The monopile foundation concept is often employed as the foundation for offshore wind turbines. Typically, piles with diameters of 4-6 m and embedded lengths of 15-30 m are em¬ployed. Hence, the length to diameter ratio is around 5. The design method recommended by the American Petroleum Institute and Det Norske Veritas is, however, based on slender piles with length to diameter ratios larger than 10. Hence, the design method needs to be validated for non-slender piles. The aim of the present work is to investigate the pile behaviour for non-slender piles by means of small-scale testing. When conducting small-scale tests the low effective stresses in the soil is one of the major un-certainties. At low stresses the soil parameters will vary greatly with depth and the determination of soil parameters is therefore subject to uncertainties. This problem can be overcome by in¬creasing the effective stresses in the soil. A new and innovative test setup for small-scale tests is presented. Tests were successfully carried out in a pressure tank enabling the possibility of ho¬mogeneously increasing the effective stresses. The test setup is described in detail in the paper. A total of 29 quasi-static tests were conducted on six piles with diameters between 40 and 100 mm and length to diameter ratios of 3-6 m. The effect of applying an overburden pressure is eval¬uated for the load-displacement relationships and the variation of pile deflection with depth.
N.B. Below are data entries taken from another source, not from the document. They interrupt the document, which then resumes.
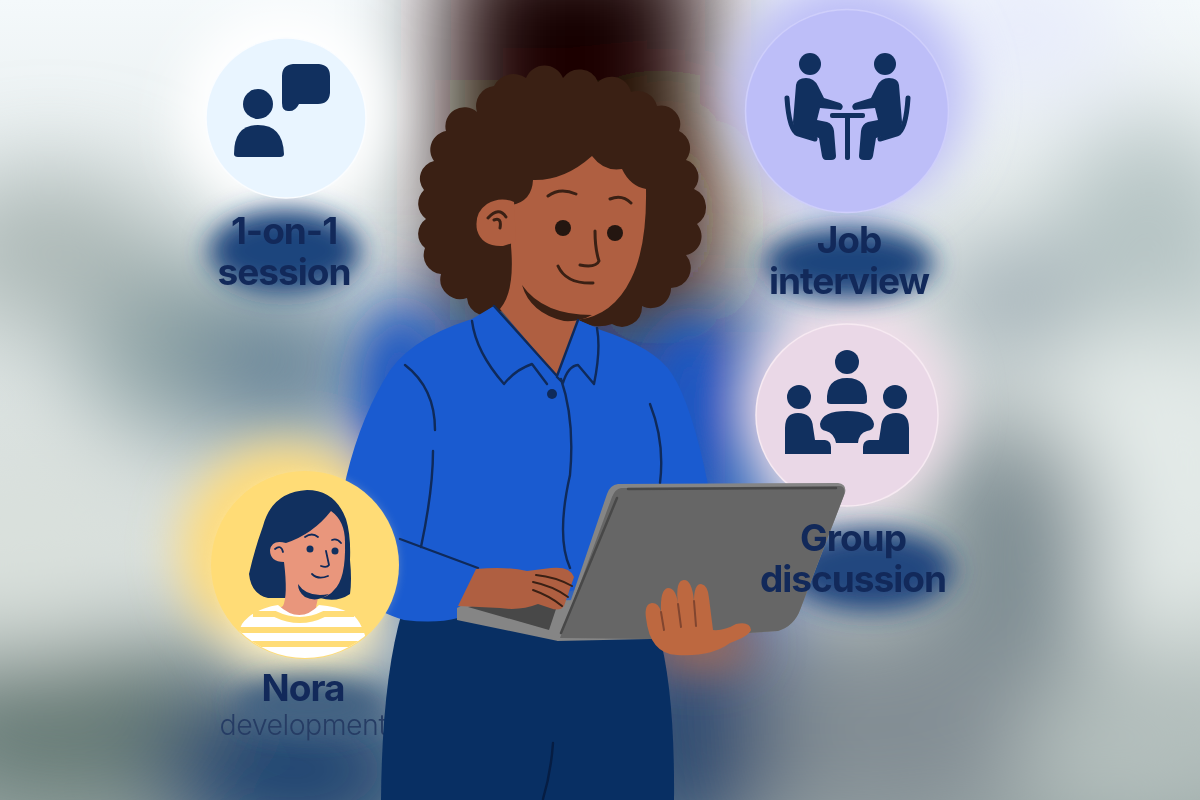
<!DOCTYPE html>
<html lang="en">
<head>
<meta charset="utf-8">
<title>Coaching sessions</title>
<style>
:root{--navy:#11305f;--ink:#12295a;--skin:#af5f41;--skin-hand:#bd6840;--hair:#3a2014;--line:#0f2a5a;--shirt:#1a5bd0;--trousers:#082f63;--laptop:#666;--laptop-edge:#858585;--peach:#e9967c;--sun:#ffdc76}
*{box-sizing:border-box;margin:0}
html,body{width:1200px;height:800px;overflow:hidden}
.poster{position:relative;width:1200px;height:800px;overflow:hidden;background:#dfe7e6}
.poster svg{position:absolute;left:0;top:0}
.backdrop{z-index:0}
.scene{z-index:2}
.label{position:absolute;z-index:3;width:240px;text-align:center;color:var(--ink);font:700 37px/41px Inter,Roboto,sans-serif;letter-spacing:-1px}
.label p{white-space:nowrap}
.session{left:164px;top:210px}
.interview{left:729px;top:219px}
.discussion{left:733px;top:517px}
.mentor{left:183px;top:667px;z-index:1}
.mentor .role{font-weight:300;font-size:28.5px;line-height:34px;letter-spacing:-.5px;color:#263c64}
.ink{fill:none;stroke:var(--line);stroke-width:2.4;stroke-linecap:round;stroke-linejoin:round}
.face-ink{fill:none;stroke:var(--hair);stroke-width:3;stroke-linecap:round;stroke-linejoin:round}
.icon{fill:var(--navy)}
</style>
</head>
<body>
<main class="poster">
<svg class="backdrop" width="1200" height="800" viewBox="0 0 1200 800" aria-hidden="true">
<defs>
<filter id="haze" x="-60%" y="-60%" width="220%" height="220%"><feGaussianBlur stdDeviation="48"/></filter>
<filter id="soft" x="-60%" y="-60%" width="220%" height="220%"><feGaussianBlur stdDeviation="24"/></filter>
<filter id="near" x="-60%" y="-80%" width="220%" height="260%"><feGaussianBlur stdDeviation="13"/></filter>
<linearGradient id="room" x1="0" y1="0" x2="0" y2="1"><stop offset="0" stop-color="#f4f9fb"/><stop offset=".4" stop-color="#dde4e3"/><stop offset=".7" stop-color="#d8dfdc"/><stop offset="1" stop-color="#a3b0ae"/></linearGradient>
</defs>
<rect width="1200" height="800" fill="url(#room)"/>
<g filter="url(#haze)">
<ellipse cx="50" cy="250" rx="120" ry="80" fill="#aebab8"/>
<ellipse cx="90" cy="730" rx="190" ry="80" fill="#657974"/>
<ellipse cx="30" cy="560" rx="90" ry="90" fill="#d9e0dc"/>
<ellipse cx="200" cy="350" rx="120" ry="90" fill="#8ea3a5"/>
<ellipse cx="1150" cy="250" rx="100" ry="130" fill="#b6c4c4"/>
<ellipse cx="1140" cy="470" rx="110" ry="150" fill="#e4ebe9"/>
<ellipse cx="1010" cy="300" rx="80" ry="50" fill="#9aa9b0"/>
<ellipse cx="1010" cy="560" rx="90" ry="150" fill="#7d8c92"/>
<ellipse cx="850" cy="730" rx="240" ry="110" fill="#838e94"/>
<ellipse cx="1130" cy="740" rx="120" ry="60" fill="#b4bfbd"/>
<ellipse cx="300" cy="770" rx="140" ry="90" fill="#1f4270"/>
<rect x="400" y="300" width="370" height="340" fill="#1e55b8"/>
<ellipse cx="680" cy="740" rx="90" ry="120" fill="#2a4a70"/>
<ellipse cx="290" cy="370" rx="90" ry="70" fill="#628095"/>
<ellipse cx="1020" cy="30" rx="100" ry="60" fill="#e6eafc"/>
</g>
<g filter="url(#haze)">
<rect x="450" y="-70" width="250" height="390" fill="#230c02"/>
<rect x="480" y="-70" width="180" height="150" fill="#120400"/>
<ellipse cx="680" cy="220" rx="40" ry="100" fill="#4a1c08"/>
</g>
<g filter="url(#soft)">
<circle cx="284" cy="112" r="104" fill="#fff"/>
<circle cx="849" cy="95" r="118" fill="#bcbdf7"/>
<circle cx="850" cy="407" r="103" fill="#f2ddea"/>
<circle cx="286" cy="550" r="106" fill="#ffdc7c"/>
<ellipse cx="305" cy="640" rx="80" ry="34" fill="#fff2c4"/>
<ellipse cx="400" cy="400" rx="40" ry="90" fill="#1a56c2"/>
<ellipse cx="690" cy="400" rx="36" ry="80" fill="#1a56c2"/>
<ellipse cx="700" cy="645" rx="56" ry="24" fill="#b4704e"/>
</g>
<g filter="url(#near)" fill="#1c447d">
<ellipse cx="285" cy="251" rx="76" ry="42"/>
<ellipse cx="849" cy="263" rx="85" ry="36"/>
<ellipse cx="870" cy="570" rx="83" ry="42" fill="#21477f"/>
<ellipse cx="310" cy="706" rx="74" ry="27" fill="#426282"/>
</g>
</svg>

<section class="label mentor"><p>Nora</p><p class="role">development</p></section>

<svg class="scene" width="1200" height="800" viewBox="0 0 1200 800" role="img" aria-label="Woman with curly hair holding a laptop, surrounded by meeting icons">
<defs>
<filter id="rim" x="-30%" y="-30%" width="160%" height="160%"><feGaussianBlur stdDeviation="5"/></filter>
<clipPath id="portrait-clip"><circle cx="305" cy="565" r="93"/></clipPath>
<g id="seated">
<circle cx="810" cy="64" r="11"/>
<path d="M796 85Q797 78 806 78Q814 78 818 86L824 98L840 103Q845 106 841 110L820 108L817 120L827 122Q833 124 834 131L836 156Q836 160 831 160H826Q823 160 822 156L819 138L800 133Q793 130 793 122Z"/>
<path d="M787 98Q789 130 798 134L815 139" fill="none" stroke="var(--navy)" stroke-width="5" stroke-linecap="round"/>
</g>
<g id="table-guest">
<circle cx="799" cy="397" r="12"/>
<path d="M785 454V428Q785 413 798 413Q812 413 813 427L815 440H825Q831 441 831 447V454Z"/>
</g>
</defs>

<g class="topic-session">
<circle cx="286" cy="118" r="80" fill="#e9f5ff" stroke="#fbfdff" stroke-width="1.5"/>
<g class="icon">
<circle cx="258" cy="104" r="15"/>
<path d="M234 154Q234 125 258 125Q283 125 284 154Q284 157 280 157H238Q234 157 234 154Z"/>
<path d="M293 64H319Q330 65 330 76V93Q329 104 318 104H299Q295 112 288 111Q282 111 282 103V76Q282 65 293 64Z"/>
</g>
</g>

<g class="topic-interview">
<circle cx="847" cy="111" r="101.500" fill="#bdbef8" stroke="#cfcffb" stroke-width="1.5"/>
<g class="icon">
<use href="#seated"/>
<use href="#seated" transform="translate(1695 0) scale(-1 1)"/>
<rect x="830" y="113" width="35" height="5" rx="2"/>
<rect x="845" y="116" width="5" height="44" rx="2"/>
</g>
</g>

<g class="topic-discussion">
<circle cx="847" cy="415" r="91" fill="#ead8e7" stroke="#f7eaf2" stroke-width="1.5"/>
<g class="icon">
<circle cx="847" cy="362" r="12"/>
<path d="M827 401Q826 378 847 378Q868 378 867 401Q867 404 863 404H831Q827 404 827 401Z"/>
<use href="#table-guest"/>
<use href="#table-guest" transform="translate(1694 0) scale(-1 1)"/>
<path d="M820 424Q822 411 847 411Q872 411 874 424Q874 430 867 431Q859 433 858 443H836Q834 433 826 431Q820 430 820 424Z"/>
</g>
</g>

<g class="woman">
<path class="hair" fill="var(--hair)" d="M500 311A20 20 0 0 1 467 298A20 20 0 0 1 441 274A19 19 0 0 1 425 248A18 18 0 0 1 426 219A19 19 0 0 1 424 190A18 18 0 0 1 434 161A19 19 0 0 1 446 131A19 19 0 0 1 477 112A20 20 0 0 1 494 86A22 22 0 0 1 526 78A20 20 0 0 1 563 78A20 20 0 0 1 598 82A20 20 0 0 1 631 92A20 20 0 0 1 657 106A19 19 0 0 1 679 131A19 19 0 0 1 686 160A18 18 0 0 1 694 189A20 20 0 0 1 697 224A19 19 0 0 1 686 255A20 20 0 0 1 671 288A20 20 0 0 1 642 306A20 20 0 0 1 612 324Q596 330 570 320Z"/>
<path class="trousers" fill="var(--trousers)" d="M402 612Q382 680 381 800H674Q675 690 658 630L560 600Z"/>
<path class="ink" d="M553 743Q551 772 543 799" style="stroke:#061d43"/>
<path class="shirt" fill="var(--shirt)" d="M472 319Q405 340 384 380Q356 428 343 492L340 590Q385 615 404 620Q436 624 458 618L700 560L708 485Q692 405 672 374Q656 348 598 329L578 320L557 377L494 306Z"/>
<path class="skin" fill="var(--skin)" d="M512 205Q532 201 533 180Q564 181 592 156Q604 172 622 169Q630 186 646 189Q647 247 631 279Q613 316 577 320L575 338L557 376L500 309Q515 292 511 246Z"/>
<path fill="var(--skin)" d="M514 202Q500 196 487 204Q474 213 477 230Q482 247 503 246L516 242Z"/>
<path fill="var(--hair)" d="M522 285Q543 315 592 315Q580 322 564 321Q530 313 522 285Z"/>
<g class="face-ink">
<path d="M488 218Q499 206 506 217M494 220Q502 217 500 228M548 196Q560 187 576 194M610 199Q622 194 631 203M595 231Q595 249 599 261Q596 268 580 265M558 266Q566 284 593 283"/>
</g>
<g fill="#241610"><circle cx="563" cy="228" r="8"/><circle cx="615" cy="233" r="8"/></g>

<g class="shirt-details">
<path fill="var(--shirt)" d="M494 306L472 321Q475 352 504 384Q515 370 532 364L547 382L557 376ZM578 320L557 377Q575 361 594 384Q601 348 597 328Z"/>
<path class="ink" d="M472 321Q476 352 504 384Q515 370 532 364L547 384M557 377L563 383Q568 366 578 365L594 384Q601 350 597 328M494 306L557 376L578 320M561 379Q575 420 570 475Q556 537 570 568"/>
<circle cx="552" cy="394" r="5" fill="var(--line)"/>
<path class="ink" d="M405 365Q435 388 435 430M433 451Q433 490 421 547M400 539Q438 553 478 568M650 404Q665 442 660 483"/>
</g>
</g>

<g class="computer">
<path fill="#858585" d="M457 608L470 601L590 600L558 641L457 620Z"/>
<path fill="#484848" d="M468 607L500 600H559L549 630Z"/>
<path class="hand-typing" fill="var(--skin)" d="M476 569Q506 566 527 571L551 568Q570 566 574 577L564 606Q560 612 550 608L538 604Q520 611 500 608L458 606Z"/>
<path class="face-ink" d="M536 575Q556 577 572 586M533 582Q553 586 568 597M533 590Q550 596 562 606" style="stroke-width:2"/>
<path fill="var(--laptop-edge)" d="M618 484L838 483Q847 484 845 493L800 610Q794 626 778 631L650 639L557 641L607 494Q610 485 618 484Z"/>
<path fill="var(--laptop)" d="M621 488L840 486Q846 487 844 495L800 610Q794 626 778 631L650 639L560 638L612 497Q615 489 621 488Z"/>
<path d="M628 489L836 488M617 498L561 633" fill="none" stroke="#484848" stroke-width="2.5" stroke-linecap="round"/>
<path class="hand-holding" fill="var(--skin-hand)" d="M646 618Q644 604 652 603Q659 603 661 612Q660 589 668 588Q676 588 678 604Q675 580 684 580Q692 580 694 601Q694 584 701 584Q708 585 709 598L713 630Q724 631 736 624Q750 621 751 630Q749 636 730 643Q711 657 677 655Q650 654 646 618Z"/>
<path d="M661 612L664 630M678 604L681 627M694 601L696 626" fill="none" stroke="#81452f" stroke-width="2" stroke-linecap="round"/>
</g>

<g class="mentor-portrait">
<circle cx="305" cy="565" r="93" fill="#fff3c0" filter="url(#rim)" opacity=".3"/>
<circle cx="305" cy="565" r="94" fill="var(--sun)"/>
<g clip-path="url(#portrait-clip)">
<path fill="var(--navy)" d="M307 490Q335 490 346 519Q351 535 350 560Q352 580 350 594Q337 603 320 598H268Q251 594 249 574Q254 551 263 526Q272 492 307 490Z"/>
<path fill="var(--peach)" d="M286 543Q313 534 331 511Q345 521 345 542Q346 579 334 590Q329 597 318 598L316 607Q326 610 323 619H276Q274 610 283 606Q288 595 284 562Q270 562 270 550Q272 539 286 543Z"/>
<path fill="var(--navy)" d="M298 584Q307 598 329 594Q317 603 305 597Q298 592 298 584Z"/>
<path fill="#fff" d="M278 605Q253 609 242 624Q236 636 232 662H370Q366 622 350 613Q336 606 319 605Q300 625 278 605Z"/>
<path d="M234 630H372M230 644H376M253 614H275Q300 626 324 614H354" fill="none" stroke="var(--sun)" stroke-width="6"/>
<path class="ink" d="M275 549Q281 544 283 552M305 537Q312 532 318 537M332 540Q337 538 341 543M326 551L329 565Q327 568 321 566M312 574Q318 580 328 576" style="stroke-width:1.8"/>
<g class="icon"><circle cx="310" cy="549" r="3.500"/><circle cx="335" cy="551" r="3.500"/></g>
</g>
</g>
</svg>

<section class="label session"><p>1-on-1</p><p>session</p></section>
<section class="label interview"><p>Job</p><p>interview</p></section>
<section class="label discussion"><p>Group</p><p>discussion</p></section>
</main>
</body>
</html>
Ngm 2012 Proceedings: Proceedings of the 16th Nordic Geotechnical Meeting, 2012, p. 443-450